This temporary piece is an exploration of aerial landscape, the relationship between macro and micro imagery, and the visual and audio distortion caused when moving quickly towards earth from the air. This installation is an amalgamation of a variety of elements : aerial photos that I took while traveling over the Nushagak river, detail photos of dense tundra foliage, layering of rapid succession photos I made of tide and stream action, drawings and prints that initially described the spongy, grass covered landscape of the tundra. All of these elements were gathered up, digitally altered and printed to produce layers of translucent, fluid and blurred information taken from this specific landscape. I printed on a variety of white silk fabrics in subtly different textures, weaves and surface sheen to produce a slight shimmer to unite the fragmented portions of the installation.
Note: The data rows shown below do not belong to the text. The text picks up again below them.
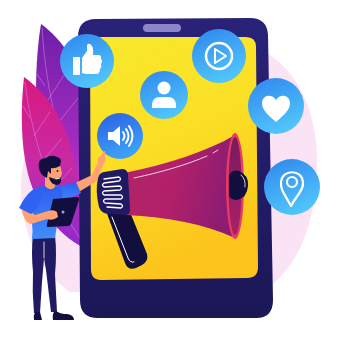
<!DOCTYPE html>
<html lang="en">
<head>
<meta charset="utf-8">
<title>Social media marketing</title>
<style>
:root {
  --paper: #ffffff;
  --blush: #fbe3f6;
  --navy: #1f1a63;
  --navy-deep: #120f3f;
  --skin: #ffa273;
  --lilac: #8f84c9;
}
html, body { margin: 0; background: var(--paper); overflow: hidden; }
.illustration { display: block; width: 337px; height: 339px; }
.blush { fill: var(--blush); }
.navy { fill: var(--navy); }
.navy-deep { fill: var(--navy-deep); }
.skin { fill: var(--skin); }
.white { fill: var(--paper); }
.line { fill: none; stroke: var(--paper); stroke-linecap: round; stroke-linejoin: round; }
.vein { fill: none; stroke: #e58be0; stroke-width: .7; opacity: .7; }
</style>
</head>
<body>
<svg class="illustration" viewBox="0 0 337 339" role="img" aria-label="Man pointing at a megaphone on a large phone surrounded by social media icons">
  <defs>
    <linearGradient id="phone-fill" x1="0" y1="0" x2="0" y2="1">
      <stop offset="0" stop-color="#2a2278"/>
      <stop offset="1" stop-color="#1b1757"/>
    </linearGradient>
    <linearGradient id="screen-fill" x1="0" y1="0" x2="0.3" y2="1">
      <stop offset="0" stop-color="#f8e92c"/>
      <stop offset=".5" stop-color="#fbdf25"/>
      <stop offset="1" stop-color="#fcc41c"/>
    </linearGradient>
    <linearGradient id="cone-fill" x1="0" y1="0" x2="1" y2=".2">
      <stop offset="0" stop-color="#b02568"/>
      <stop offset=".5" stop-color="#b3206a"/>
      <stop offset="1" stop-color="#8d1c72"/>
    </linearGradient>
    <linearGradient id="bell-fill" x1="0" y1="0" x2="0" y2="1">
      <stop offset="0" stop-color="#7a1a5e"/>
      <stop offset="1" stop-color="#a82069"/>
    </linearGradient>
    <linearGradient id="badge-fill" x1="0" y1="0" x2=".4" y2="1">
      <stop offset="0" stop-color="#2f86ee"/>
      <stop offset="1" stop-color="#4fc3fb"/>
    </linearGradient>
    <linearGradient id="badge-deep-fill" x1="0" y1="0" x2=".4" y2="1">
      <stop offset="0" stop-color="#2b5fe6"/>
      <stop offset="1" stop-color="#3da0f6"/>
    </linearGradient>
    <linearGradient id="leaf-purple" x1="0" y1="0" x2="0" y2="1">
      <stop offset="0" stop-color="#6d1fa8"/>
      <stop offset=".55" stop-color="#a32bc0"/>
      <stop offset="1" stop-color="#d43fc4"/>
    </linearGradient>
    <linearGradient id="leaf-pink" x1="0" y1="0" x2="0" y2="1">
      <stop offset="0" stop-color="#d8197e"/>
      <stop offset=".5" stop-color="#c82aa5"/>
      <stop offset="1" stop-color="#8b2bd0"/>
    </linearGradient>
    <linearGradient id="shirt-fill" x1="0" y1="0" x2="0" y2="1">
      <stop offset="0" stop-color="#2f5cf0"/>
      <stop offset="1" stop-color="#3f8dfa"/>
    </linearGradient>
  </defs>

  <g id="backdrop">
    <path class="blush" d="M262 50C298 70 318 112 317 166C316 220 300 268 262 292H70C40 272 20 232 21 184C23 136 46 92 84 66Z"/>
  </g>

  <g id="leaves">
    <path fill="url(#leaf-purple)" d="M41 24C63 40 80 66 92 106V240C62 206 36 150 36 92C36 66 38 42 41 24Z"/>
    <path class="vein" d="M42 28C46 92 62 160 90 220M45 86L37 74M48 100L66 72M54 128L78 98M43 118L38 106"/>
    <path fill="url(#leaf-pink)" d="M24 77C48 94 66 122 74 158C80 184 84 214 88 250C62 238 38 212 28 174C20 142 21 106 24 77Z"/>
    <path class="vein" d="M25 82C32 140 52 200 84 244M30 118L23 106M34 136L50 112M42 162L62 138M52 190L72 168"/>
  </g>

  <g id="phone">
    <path fill="url(#phone-fill)" d="M96 19L250 18Q267 18 268 35L273 300Q273 318 256 318H98Q80 318 80 300L78 37Q78 19 96 19Z"/>
    <path fill="url(#screen-fill)" d="M102 37H246Q256 37 256 47L258 267Q258 278 247 278L101 280Q91 280 91 269L90 49Q90 37 102 37Z"/>
    <rect x="143" y="24" width="38" height="8" rx="4" fill="var(--lilac)"/>
  </g>

  <g id="megaphone">
    <path class="navy-deep" d="M105 208L128 207L147 254Q149 261 142 265L136 268Q128 271 125 263Z"/>
    <path class="line" stroke-width="1" d="M112 217L128 258Q130 263 134 262"/>
    <path fill="url(#cone-fill)" d="M124 173C168 164 206 152 235 135V238C204 224 168 217 126 215Z"/>
    <path class="line" stroke="#e58ab8" stroke-width=".8" d="M134 178C162 172 186 165 207 156M213 153L218 150"/>
    <ellipse cx="235" cy="186" rx="9" ry="53" fill="#e83a62"/>
    <ellipse cx="235" cy="186" rx="6.5" ry="49" fill="url(#bell-fill)"/>
    <path class="navy-deep" d="M229 175Q233 169 239 171Q249 175 248 186Q247 198 237 200Q231 200 229 196Z"/>
    <path class="line" stroke-width=".8" d="M241 175Q246 179 245 187"/>
    <path class="navy" d="M104 172L122 169Q127 169 128 174L130 210Q130 215 125 215L108 214Q101 213 99 207Q95 191 98 178Q99 173 104 172Z"/>
    <path class="line" stroke-width="1.4" d="M104 179L119 177Q122 179 119 181L104 183Q101 185 104 187L120 186Q123 188 120 190L104 191Q101 193 104 195L121 195Q124 197 121 199L105 199Q102 201 105 203L121 204Q124 206 121 208L107 207"/>
  </g>

  <g id="badges">
    <g id="like">
      <circle cx="87" cy="61" r="27" fill="url(#badge-fill)"/>
      <rect class="white" x="73" y="57" width="7" height="18" rx="1"/>
      <path class="white" d="M82 58L87 51V46Q87 43 90 44Q94 46 93 55H99Q102 56 101 59Q103 61 101 64Q102 67 100 69Q100 74 96 74H86L82 73Z"/>
    </g>
    <g id="video">
      <circle cx="219" cy="56" r="27" fill="url(#badge-fill)"/>
      <circle class="line" cx="219" cy="56" r="13" stroke-width="2.5"/>
      <path class="line" stroke-width="2" d="M215 49L226 56L215 63Z"/>
    </g>
    <g id="profile">
      <circle cx="164" cy="95" r="24" fill="url(#badge-fill)"/>
      <circle class="white" cx="164" cy="88" r="6.5"/>
      <path class="white" d="M152 108V104Q153 97 160 97H168Q175 97 176 104V108Z"/>
    </g>
    <g id="favourite">
      <circle cx="276" cy="106" r="28" fill="url(#badge-fill)"/>
      <path class="white" d="M276 122C268 115 262 110 262 103C262 95 272 93 276 100C280 93 290 95 290 103C290 110 284 115 276 122Z"/>
    </g>
    <g id="sound">
      <circle cx="120" cy="136" r="23" fill="url(#badge-deep-fill)"/>
      <path class="white" d="M108 132H113L120 126V146L113 140H108Z"/>
      <path class="line" stroke-width="2" d="M123 132Q126 136 123 140M126 129Q131 136 126 143M129 126Q136 136 129 146"/>
    </g>
    <g id="location">
      <circle cx="292" cy="187" r="28" fill="url(#badge-fill)"/>
      <path class="line" stroke-width="2.2" d="M291 206C286 196 280 190 281 182C282 169 302 169 303 182C304 190 296 196 291 206Z"/>
      <circle class="line" cx="292" cy="182" r="5" stroke-width="2.2"/>
    </g>
  </g>

  <g id="man">
    <g id="legs">
      <path class="navy" d="M33 234L55 235Q57 254 55 274L57 312H51L46 270L44 258L42 282L40 313H34Q32 292 33 272Q31 252 33 234Z"/>
      <path class="navy-deep" d="M34 320Q33 314 36 312H40L42 320ZM53 320Q52 313 55 311L58 312Q61 314 67 314Q74 315 74 320Z"/>
      <path class="line" stroke="#5a52a8" stroke-width=".8" d="M44 242L44 258"/>
    </g>
    <g id="raised-arm">
      <path class="skin" d="M73 184L92 175L98 162Q97 156 101 156L104 151Q106 151 105 156Q107 160 103 165L97 180Q95 183 92 184L77 193Z"/>
      <path fill="url(#shirt-fill)" d="M56 187L76 182L81 193L58 203Z"/>
    </g>
    <g id="torso">
      <path fill="url(#shirt-fill)" d="M38 187Q48 183 60 187Q65 194 61 208Q57 222 55 238L32 239Q34 222 28 209Z"/>
      <path class="skin" d="M45 177H56L55 187Q50 192 45 186Z"/>
    </g>
    <g id="head">
      <path class="skin" d="M44 166Q50 161 60 165L62 173L60 180Q56 184 50 181Q43 176 44 166Z"/>
      <path class="navy-deep" d="M39 168Q37 158 46 158Q51 154 57 157Q63 158 60 166Q54 169 51 168L51 174L48 171L47 178Q40 175 39 168Z"/>
      <path class="navy-deep" d="M49 177L55 179L61 177Q62 184 57 185Q50 184 49 177Z"/>
      <path class="line" stroke-width="1" d="M56 179L60 178"/>
      <circle class="navy-deep" cx="57.5" cy="171" r=".9"/>
    </g>
    <g id="tablet">
      <path class="navy-deep" d="M53 199L77 197Q80 197 79 200L71 224Q70 226 68 226L48 227Q46 227 47 224Z"/>
      <circle cx="63" cy="212" r="1.5" fill="#8fa4f5"/>
    </g>
    <g id="holding-arm">
      <path class="skin" d="M21 207L31 205Q31 213 35 215L48 211Q54 209 57 212L58 217Q53 221 47 219L31 224Q24 223 21 207Z"/>
      <path fill="#2f62f2" d="M38 187Q27 191 19 208L31 214Q39 208 42 197Z"/>
    </g>
  </g>
</svg>
</body>
</html>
Creating a large piece by breaking things apart is in a sense the opposite of many of my works, which work to unite smaller segments to produce an image with recognizably connected elements. The black river on the wall is meant to create a sense of deep, wild power that both cuts through the image and also pulls the disparate elements together. The printed and pinned fragments describe the land in a tiled, cellular way that is either beginning to form order out of chaos, or is in the process of exploding.
yupik translation "they exploded"